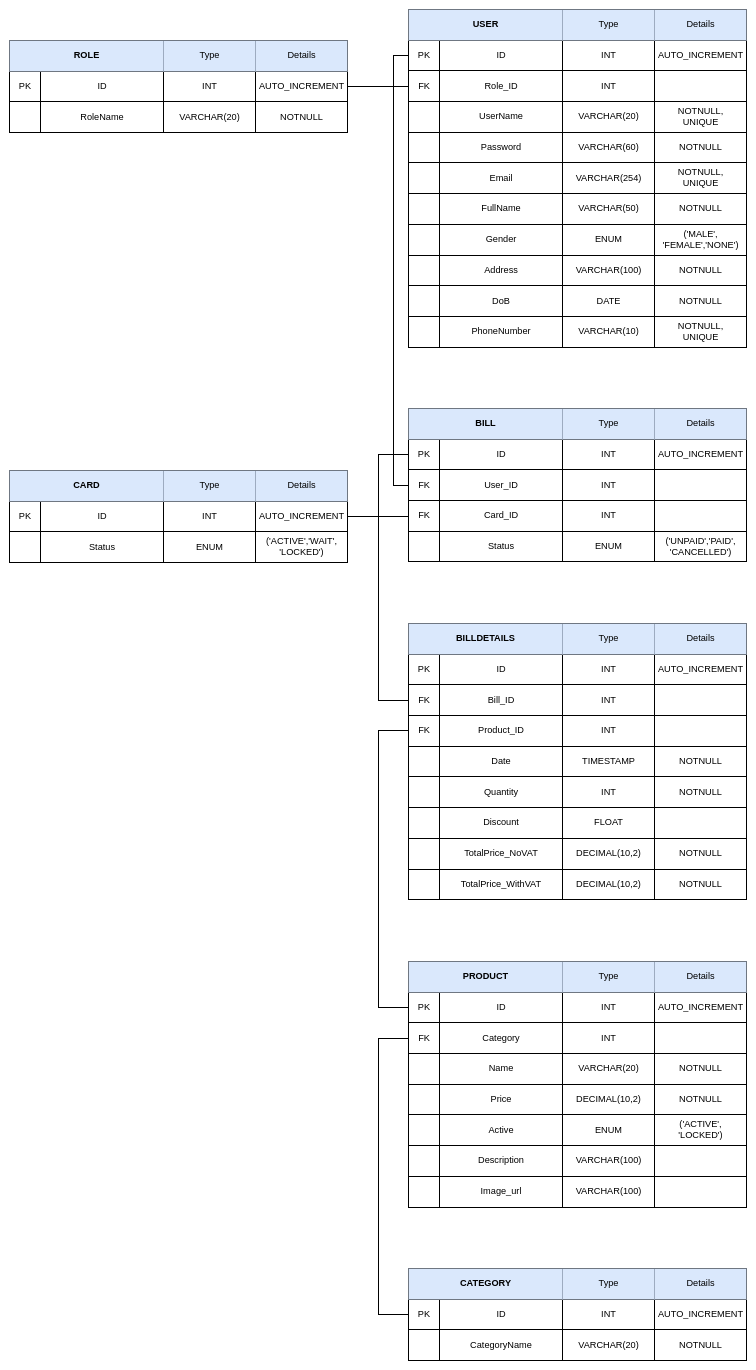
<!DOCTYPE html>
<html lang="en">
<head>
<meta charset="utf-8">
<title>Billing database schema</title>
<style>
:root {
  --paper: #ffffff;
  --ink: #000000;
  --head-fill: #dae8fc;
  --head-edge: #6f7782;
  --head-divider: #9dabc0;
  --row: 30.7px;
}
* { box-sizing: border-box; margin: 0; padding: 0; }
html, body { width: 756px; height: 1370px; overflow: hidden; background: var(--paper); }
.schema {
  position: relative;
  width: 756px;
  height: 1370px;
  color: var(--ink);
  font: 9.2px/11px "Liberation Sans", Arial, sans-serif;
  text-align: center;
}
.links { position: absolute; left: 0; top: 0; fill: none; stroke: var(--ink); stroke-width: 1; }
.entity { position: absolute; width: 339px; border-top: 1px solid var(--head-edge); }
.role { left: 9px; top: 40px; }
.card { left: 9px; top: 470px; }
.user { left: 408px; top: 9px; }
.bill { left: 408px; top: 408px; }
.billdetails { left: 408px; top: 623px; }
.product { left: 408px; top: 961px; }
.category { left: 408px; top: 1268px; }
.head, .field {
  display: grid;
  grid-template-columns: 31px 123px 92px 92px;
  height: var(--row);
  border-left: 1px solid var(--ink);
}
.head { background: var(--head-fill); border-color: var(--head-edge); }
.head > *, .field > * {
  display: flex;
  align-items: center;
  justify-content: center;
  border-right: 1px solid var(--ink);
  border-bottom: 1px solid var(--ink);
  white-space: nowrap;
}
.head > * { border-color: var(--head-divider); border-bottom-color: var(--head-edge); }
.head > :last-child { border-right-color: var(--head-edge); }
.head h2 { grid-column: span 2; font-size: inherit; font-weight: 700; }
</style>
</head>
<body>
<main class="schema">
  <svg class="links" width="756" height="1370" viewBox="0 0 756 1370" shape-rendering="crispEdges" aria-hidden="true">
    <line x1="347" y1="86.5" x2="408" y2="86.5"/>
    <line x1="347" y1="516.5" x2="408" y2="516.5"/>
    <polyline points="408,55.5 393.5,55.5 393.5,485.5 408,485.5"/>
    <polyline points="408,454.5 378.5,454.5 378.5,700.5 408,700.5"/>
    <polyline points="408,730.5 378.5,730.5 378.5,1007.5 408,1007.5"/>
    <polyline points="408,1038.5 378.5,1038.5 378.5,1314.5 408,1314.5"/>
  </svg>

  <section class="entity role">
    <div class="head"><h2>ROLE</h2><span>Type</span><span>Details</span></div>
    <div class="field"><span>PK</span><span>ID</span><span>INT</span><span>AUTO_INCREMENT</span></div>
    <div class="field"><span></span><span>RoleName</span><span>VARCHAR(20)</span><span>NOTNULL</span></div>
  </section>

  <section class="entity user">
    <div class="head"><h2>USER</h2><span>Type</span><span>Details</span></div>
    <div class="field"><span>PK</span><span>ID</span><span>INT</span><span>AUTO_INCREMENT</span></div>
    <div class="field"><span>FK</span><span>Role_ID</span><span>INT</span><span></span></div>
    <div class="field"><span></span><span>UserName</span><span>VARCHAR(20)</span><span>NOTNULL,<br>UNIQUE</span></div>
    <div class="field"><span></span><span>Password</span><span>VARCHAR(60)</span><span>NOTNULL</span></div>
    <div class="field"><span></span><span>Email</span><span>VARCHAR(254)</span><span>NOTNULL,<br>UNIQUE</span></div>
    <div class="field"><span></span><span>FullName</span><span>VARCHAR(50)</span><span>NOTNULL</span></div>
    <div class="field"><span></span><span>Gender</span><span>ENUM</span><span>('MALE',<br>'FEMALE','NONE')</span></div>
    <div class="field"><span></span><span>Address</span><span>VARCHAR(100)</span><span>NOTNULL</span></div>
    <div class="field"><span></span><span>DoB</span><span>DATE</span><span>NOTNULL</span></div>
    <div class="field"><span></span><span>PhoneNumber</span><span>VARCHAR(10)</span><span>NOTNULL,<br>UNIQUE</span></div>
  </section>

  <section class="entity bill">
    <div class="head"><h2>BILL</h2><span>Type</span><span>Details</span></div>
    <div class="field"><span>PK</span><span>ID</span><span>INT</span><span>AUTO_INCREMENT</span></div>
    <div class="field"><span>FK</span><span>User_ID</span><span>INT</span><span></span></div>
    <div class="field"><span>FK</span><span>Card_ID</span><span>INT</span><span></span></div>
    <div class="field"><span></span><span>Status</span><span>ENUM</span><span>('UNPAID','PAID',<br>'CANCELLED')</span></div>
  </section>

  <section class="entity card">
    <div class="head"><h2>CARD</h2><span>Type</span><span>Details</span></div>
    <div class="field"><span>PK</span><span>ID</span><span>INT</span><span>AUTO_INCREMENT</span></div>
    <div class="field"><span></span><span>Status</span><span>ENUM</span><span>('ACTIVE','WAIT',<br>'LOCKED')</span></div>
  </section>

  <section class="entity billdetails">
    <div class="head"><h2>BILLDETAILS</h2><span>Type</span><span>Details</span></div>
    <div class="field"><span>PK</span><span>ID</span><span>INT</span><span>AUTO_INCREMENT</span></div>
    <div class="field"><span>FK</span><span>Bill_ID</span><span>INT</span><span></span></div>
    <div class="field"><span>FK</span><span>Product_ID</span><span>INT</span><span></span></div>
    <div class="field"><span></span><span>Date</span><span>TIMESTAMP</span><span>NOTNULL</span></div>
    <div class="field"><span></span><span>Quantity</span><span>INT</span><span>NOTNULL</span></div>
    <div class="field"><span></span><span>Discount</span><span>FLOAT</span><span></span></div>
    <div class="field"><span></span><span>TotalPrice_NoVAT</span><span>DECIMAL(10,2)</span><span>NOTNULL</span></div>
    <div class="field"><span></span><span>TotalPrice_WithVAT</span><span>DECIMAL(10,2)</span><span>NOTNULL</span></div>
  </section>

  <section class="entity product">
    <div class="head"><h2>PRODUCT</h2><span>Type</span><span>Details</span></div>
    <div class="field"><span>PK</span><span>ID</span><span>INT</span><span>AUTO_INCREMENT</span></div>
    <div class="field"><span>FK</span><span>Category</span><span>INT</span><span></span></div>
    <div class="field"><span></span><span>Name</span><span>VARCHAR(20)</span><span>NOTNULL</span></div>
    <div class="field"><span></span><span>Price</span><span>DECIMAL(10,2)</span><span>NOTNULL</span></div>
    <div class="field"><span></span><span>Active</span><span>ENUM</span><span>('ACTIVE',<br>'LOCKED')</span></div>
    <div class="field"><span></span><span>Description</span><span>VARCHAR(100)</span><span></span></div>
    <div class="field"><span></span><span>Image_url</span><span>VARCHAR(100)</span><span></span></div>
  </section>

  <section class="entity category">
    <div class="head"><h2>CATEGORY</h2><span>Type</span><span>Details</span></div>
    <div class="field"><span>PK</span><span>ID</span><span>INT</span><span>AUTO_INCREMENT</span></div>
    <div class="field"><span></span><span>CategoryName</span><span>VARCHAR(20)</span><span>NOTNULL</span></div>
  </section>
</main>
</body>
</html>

---

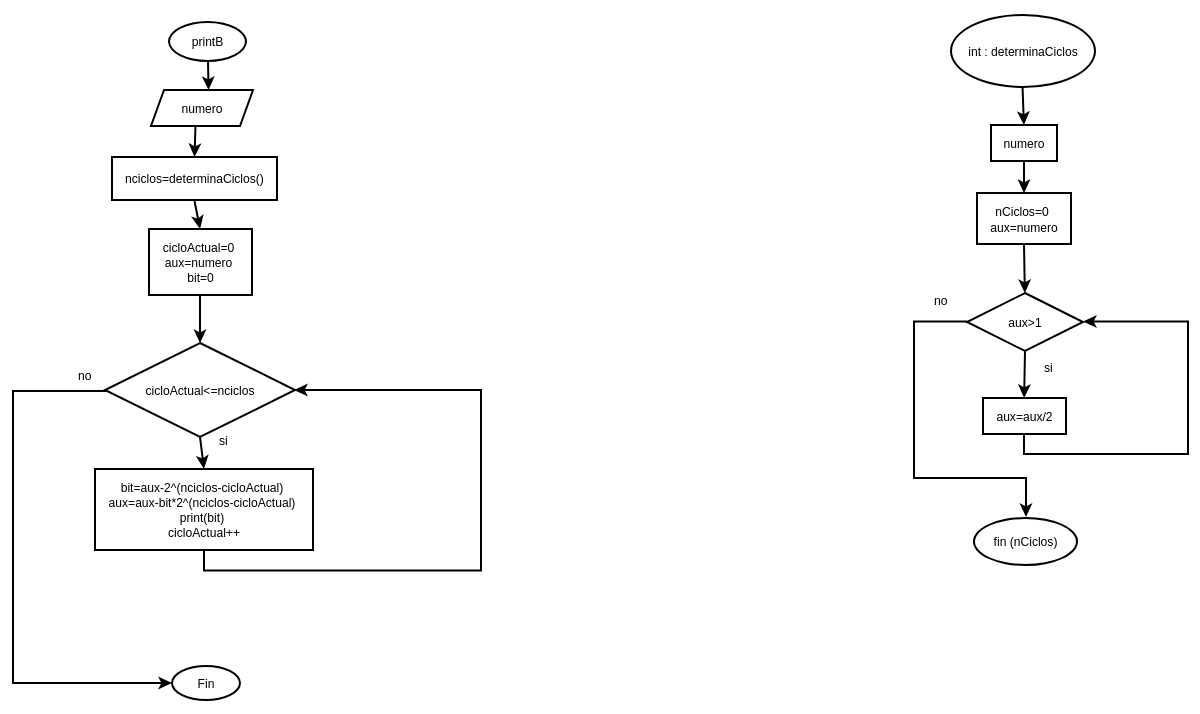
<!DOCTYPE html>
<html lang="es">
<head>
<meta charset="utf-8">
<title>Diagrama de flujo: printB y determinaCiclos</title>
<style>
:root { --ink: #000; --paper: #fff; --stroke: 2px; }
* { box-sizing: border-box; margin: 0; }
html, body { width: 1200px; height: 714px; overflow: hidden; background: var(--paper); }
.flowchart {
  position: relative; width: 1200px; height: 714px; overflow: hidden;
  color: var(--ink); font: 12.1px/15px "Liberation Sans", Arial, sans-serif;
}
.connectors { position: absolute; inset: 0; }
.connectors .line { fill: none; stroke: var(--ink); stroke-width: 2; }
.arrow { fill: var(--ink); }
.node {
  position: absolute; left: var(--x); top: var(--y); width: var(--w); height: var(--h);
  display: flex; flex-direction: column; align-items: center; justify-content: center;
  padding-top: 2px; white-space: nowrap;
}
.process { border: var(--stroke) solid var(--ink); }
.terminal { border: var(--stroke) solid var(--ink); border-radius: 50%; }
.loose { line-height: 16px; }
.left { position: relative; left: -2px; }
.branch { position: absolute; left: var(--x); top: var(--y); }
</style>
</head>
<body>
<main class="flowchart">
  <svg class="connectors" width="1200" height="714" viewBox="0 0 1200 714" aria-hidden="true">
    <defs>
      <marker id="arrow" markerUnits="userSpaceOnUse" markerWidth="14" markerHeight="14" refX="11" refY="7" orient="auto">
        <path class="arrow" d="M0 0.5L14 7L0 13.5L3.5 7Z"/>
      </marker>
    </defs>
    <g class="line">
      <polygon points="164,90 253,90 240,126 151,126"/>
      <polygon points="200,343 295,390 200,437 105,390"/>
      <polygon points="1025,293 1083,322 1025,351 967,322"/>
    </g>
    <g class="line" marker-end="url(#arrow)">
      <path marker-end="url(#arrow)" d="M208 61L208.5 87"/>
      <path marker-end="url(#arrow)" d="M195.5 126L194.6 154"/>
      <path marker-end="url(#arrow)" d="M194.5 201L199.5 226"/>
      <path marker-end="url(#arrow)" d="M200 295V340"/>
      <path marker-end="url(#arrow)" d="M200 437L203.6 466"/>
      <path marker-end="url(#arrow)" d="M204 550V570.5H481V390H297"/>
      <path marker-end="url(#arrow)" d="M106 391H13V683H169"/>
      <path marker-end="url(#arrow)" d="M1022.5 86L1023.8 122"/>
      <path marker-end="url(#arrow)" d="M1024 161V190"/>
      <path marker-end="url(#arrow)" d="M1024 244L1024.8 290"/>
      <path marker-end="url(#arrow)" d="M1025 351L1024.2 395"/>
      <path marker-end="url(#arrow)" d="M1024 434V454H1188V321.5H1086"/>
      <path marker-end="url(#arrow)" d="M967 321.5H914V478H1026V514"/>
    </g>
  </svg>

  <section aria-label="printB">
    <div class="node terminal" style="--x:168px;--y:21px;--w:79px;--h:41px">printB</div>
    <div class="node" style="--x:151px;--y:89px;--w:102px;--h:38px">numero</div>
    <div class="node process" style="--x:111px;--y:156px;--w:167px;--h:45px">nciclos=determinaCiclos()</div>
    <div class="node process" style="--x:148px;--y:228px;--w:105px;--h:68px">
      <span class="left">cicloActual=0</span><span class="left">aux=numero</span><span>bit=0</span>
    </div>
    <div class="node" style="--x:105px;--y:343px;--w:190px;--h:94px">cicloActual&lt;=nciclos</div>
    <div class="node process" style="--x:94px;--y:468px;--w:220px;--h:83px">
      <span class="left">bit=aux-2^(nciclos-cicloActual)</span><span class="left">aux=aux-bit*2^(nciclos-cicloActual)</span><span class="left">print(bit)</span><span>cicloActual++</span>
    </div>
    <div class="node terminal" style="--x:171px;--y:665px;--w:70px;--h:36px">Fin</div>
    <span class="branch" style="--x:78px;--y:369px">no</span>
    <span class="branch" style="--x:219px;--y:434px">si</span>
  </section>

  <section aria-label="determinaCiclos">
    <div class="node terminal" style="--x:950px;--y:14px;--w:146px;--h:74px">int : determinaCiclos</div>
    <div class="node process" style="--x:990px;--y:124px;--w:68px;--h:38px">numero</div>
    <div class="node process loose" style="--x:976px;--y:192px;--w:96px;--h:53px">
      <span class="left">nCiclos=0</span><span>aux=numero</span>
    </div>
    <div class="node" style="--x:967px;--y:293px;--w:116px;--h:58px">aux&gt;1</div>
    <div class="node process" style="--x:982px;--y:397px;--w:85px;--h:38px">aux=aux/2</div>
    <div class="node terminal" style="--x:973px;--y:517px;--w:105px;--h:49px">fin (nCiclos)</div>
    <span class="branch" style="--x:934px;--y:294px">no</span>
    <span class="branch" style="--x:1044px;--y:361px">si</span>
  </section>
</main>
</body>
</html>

# Required action
Return the span of lines in the data above that opens at the line with "--head-fill: #dae8fc;" and closes at the line with "absolute; left: 0;", exactly, ends included, nothing else.

# Response
  --head-fill: #dae8fc;
  --head-edge: #6f7782;
  --head-divider: #9dabc0;
  --row: 30.7px;
}
* { box-sizing: border-box; margin: 0; padding: 0; }
html, body { width: 756px; height: 1370px; overflow: hidden; background: var(--paper); }
.schema {
  position: relative;
  width: 756px;
  height: 1370px;
  color: var(--ink);
  font: 9.2px/11px "Liberation Sans", Arial, sans-serif;
  text-align: center;
}
.links { position: absolute; left: 0; top: 0; fill: none; stroke: var(--ink); stroke-width: 1; }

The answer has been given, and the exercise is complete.